SpaceX was expected to launch an around-the-world test of its Starship space system for the first time on Monday, but a technical issue has delayed the attempt.
Why it matters: Starship is designed to one day bring people and payloads to orbit and deep space. This test will be a major step along that journey.
The latest: A pressurization issue in the vehicle's Super Heavy booster that popped up during the countdown forced SpaceX to cancel the launch for the day.
- If the issue can be resolved in time, the company could attempt to launch again in 48 hours.
How the launch will work:
- The uncrewed Starship vehicle will be stacked atop its Super Heavy booster. If all goes according to plan on test day, the Super Heavy will ignite, rocketing Starship to a peak altitude of about 146 miles above the planet.
- Starship and Super Heavy will separate, allowing Starship's onboard engines to fire as the Super Heavy flips and comes back in for a water landing in the Gulf of Mexico, 20 miles from Boca Chica.
- Starship will then coast through space before coming down for an unpowered landing in the Pacific Ocean about 140 miles off the coast of Oahu in Hawaii.
- SpaceX has already flown multiple suborbital tests of Starship's upper stage, but this will be the first flight for an integrated Starship and Super Heavy.
Reality check: This is a test flight, so anything can go wrong.

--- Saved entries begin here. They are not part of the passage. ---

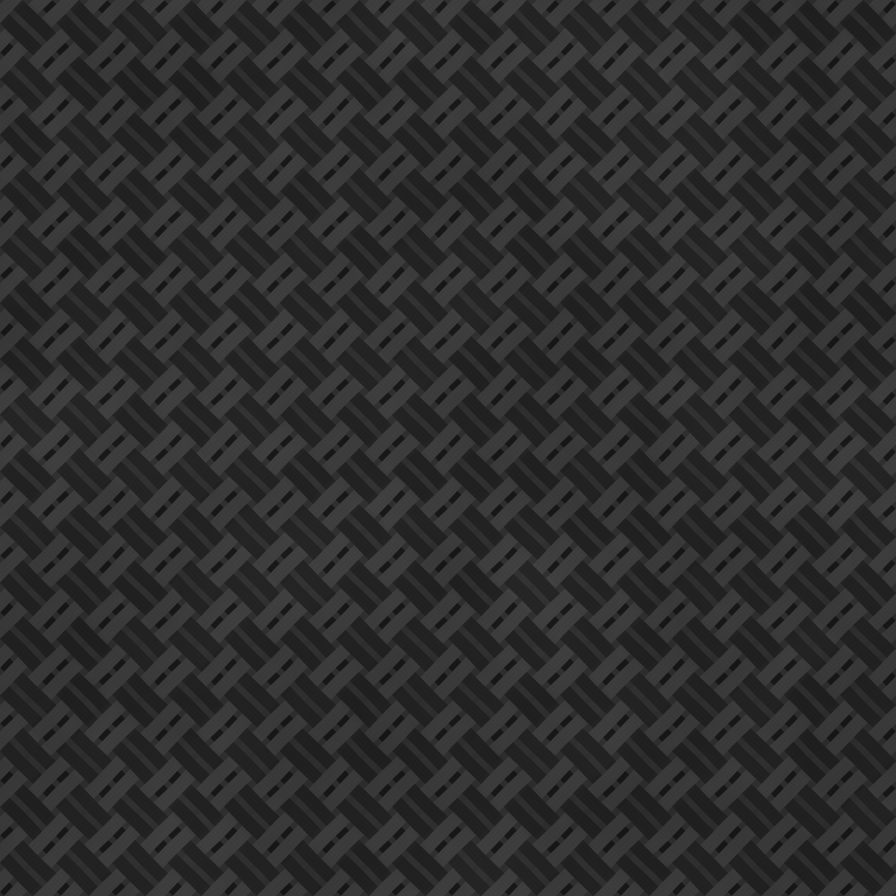
Give the GLSL for this pattern, as a Shadertoy shader.

```glsl
// Dark diagonal basket weave: pale and dark strands, each split into two ribbons.
// Strands lie on a lattice turned by 45 degrees; a checkerboard decides which is on top.
// Wrapping cellular noise adds soft wear, layered sines add fibres and uneven edges.

const float TAU = 6.2831853;
const float REPEATS = 16.0;

float hash(vec2 p) {
    vec3 q = fract(vec3(p.xyx) * 0.1031);
    q += dot(q, q.yzx + 33.33);
    return fract((q.x + q.y) * q.z);
}

// Soft cellular noise in 0..1: scattered cell values blended by distance
float cellNoise(vec2 uv, float period) {
    vec2 p = uv * period, cell = floor(p);
    float total = 0.0, weights = 0.0;
    for (int j = -1; j <= 1; j++)
    for (int i = -1; i <= 1; i++) {
        vec2 c = cell + vec2(i, j), id = mod(c, period);
        vec2 seed = c + 0.2 + 0.6 * vec2(hash(id + 3.7), hash(id + 19.1));
        vec2 d = p - seed;
        float w = pow(max(1.0 - dot(d, d) / 1.44, 0.0), 3.0);
        total += w * hash(id + 41.3 + period);
        weights += w;
    }
    return total / max(weights, 0.001);
}

// Coverage of a band, given the distance from its centre line
float band(float d, float width, float blur) {
    return smoothstep(blur, -blur, d - 0.5 * width);
}

void mainImage(out vec4 fragColor, in vec2 fragCoord) {
    vec2 uv = fragCoord / iResolution.xy;
    vec2 p = uv * REPEATS;
    float blur = 0.9 * REPEATS / min(iResolution.x, iResolution.y);

    // Lattice axes: x runs along pale strands, y along dark ones
    vec2 q = vec2(p.x + p.y, p.x - p.y);
    vec2 w = q + 0.010 * sin(TAU * q.yx * 0.5 + 2.0 * sin(TAU * q * 0.125));
    vec2 id = floor(w + 0.5);
    vec2 d = abs(w - id);
    float paleOnTop = 1.0 - mod(id.x + id.y, 2.0);
    float piece = hash(mod(id, REPEATS) + 7.0) - 0.5;

    // Full strands cast shade; the slit along each one leaves two ribbons
    float paleSpan = band(d.y, 0.82, blur);
    float darkSpan = band(d.x, 0.82, blur);
    float pale = paleSpan * (1.0 - band(d.y, 0.14, blur));
    float dark = darkSpan * (1.0 - band(d.x, 0.16, blur));

    // Tones, with slight differences from strand piece to strand piece
    float fibre = sin(TAU * 9.0 * q.y) * sin(TAU * q.x + 1.0)
                + sin(TAU * 11.0 * q.x) * sin(TAU * q.y);
    float paleTone = 0.232 + 0.010 * piece + 0.003 * fibre;
    float darkTone = 0.131 + 0.012 * piece + 0.003 * fibre;

    // Lower strand first, shaded beneath the upper one
    float shade = 0.180;
    if (paleOnTop > 0.5) {
        shade = mix(shade, mix(darkTone, 0.090, paleSpan), dark);
        shade = mix(shade, paleTone, pale);
    } else {
        shade = mix(shade, mix(paleTone, 0.188, darkSpan), pale);
        shade = mix(shade, darkTone, dark);
    }

    // Cloudy wear over the whole cloth
    float wear = 0.5 * cellNoise(uv, 7.0) + 0.3 * cellNoise(uv, 17.0)
               + 0.2 * cellNoise(uv, 61.0);
    shade *= 1.0 + 0.22 * (wear - 0.5);
    fragColor = vec4(vec3(shade), 1.0);
}
```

- "With a test such as this, success is measured by how much we can learn, which will inform and improve the probability of success in the future as SpaceX rapidly advances development of Starship," SpaceX wrote in a description.
The big picture: SpaceX plans to make Starship fully reusable and with a huge carrying capacity to orbit, potentially driving the cost of launching payloads to orbit down by more than a factor of 10.
- NASA is already planning on relying on a modified form of Starship that will be used as a lander to bring astronauts to the surface of the Moon.
Editor's note: This story has been updated to reflect that the launch has been delayed by at least 48 hours.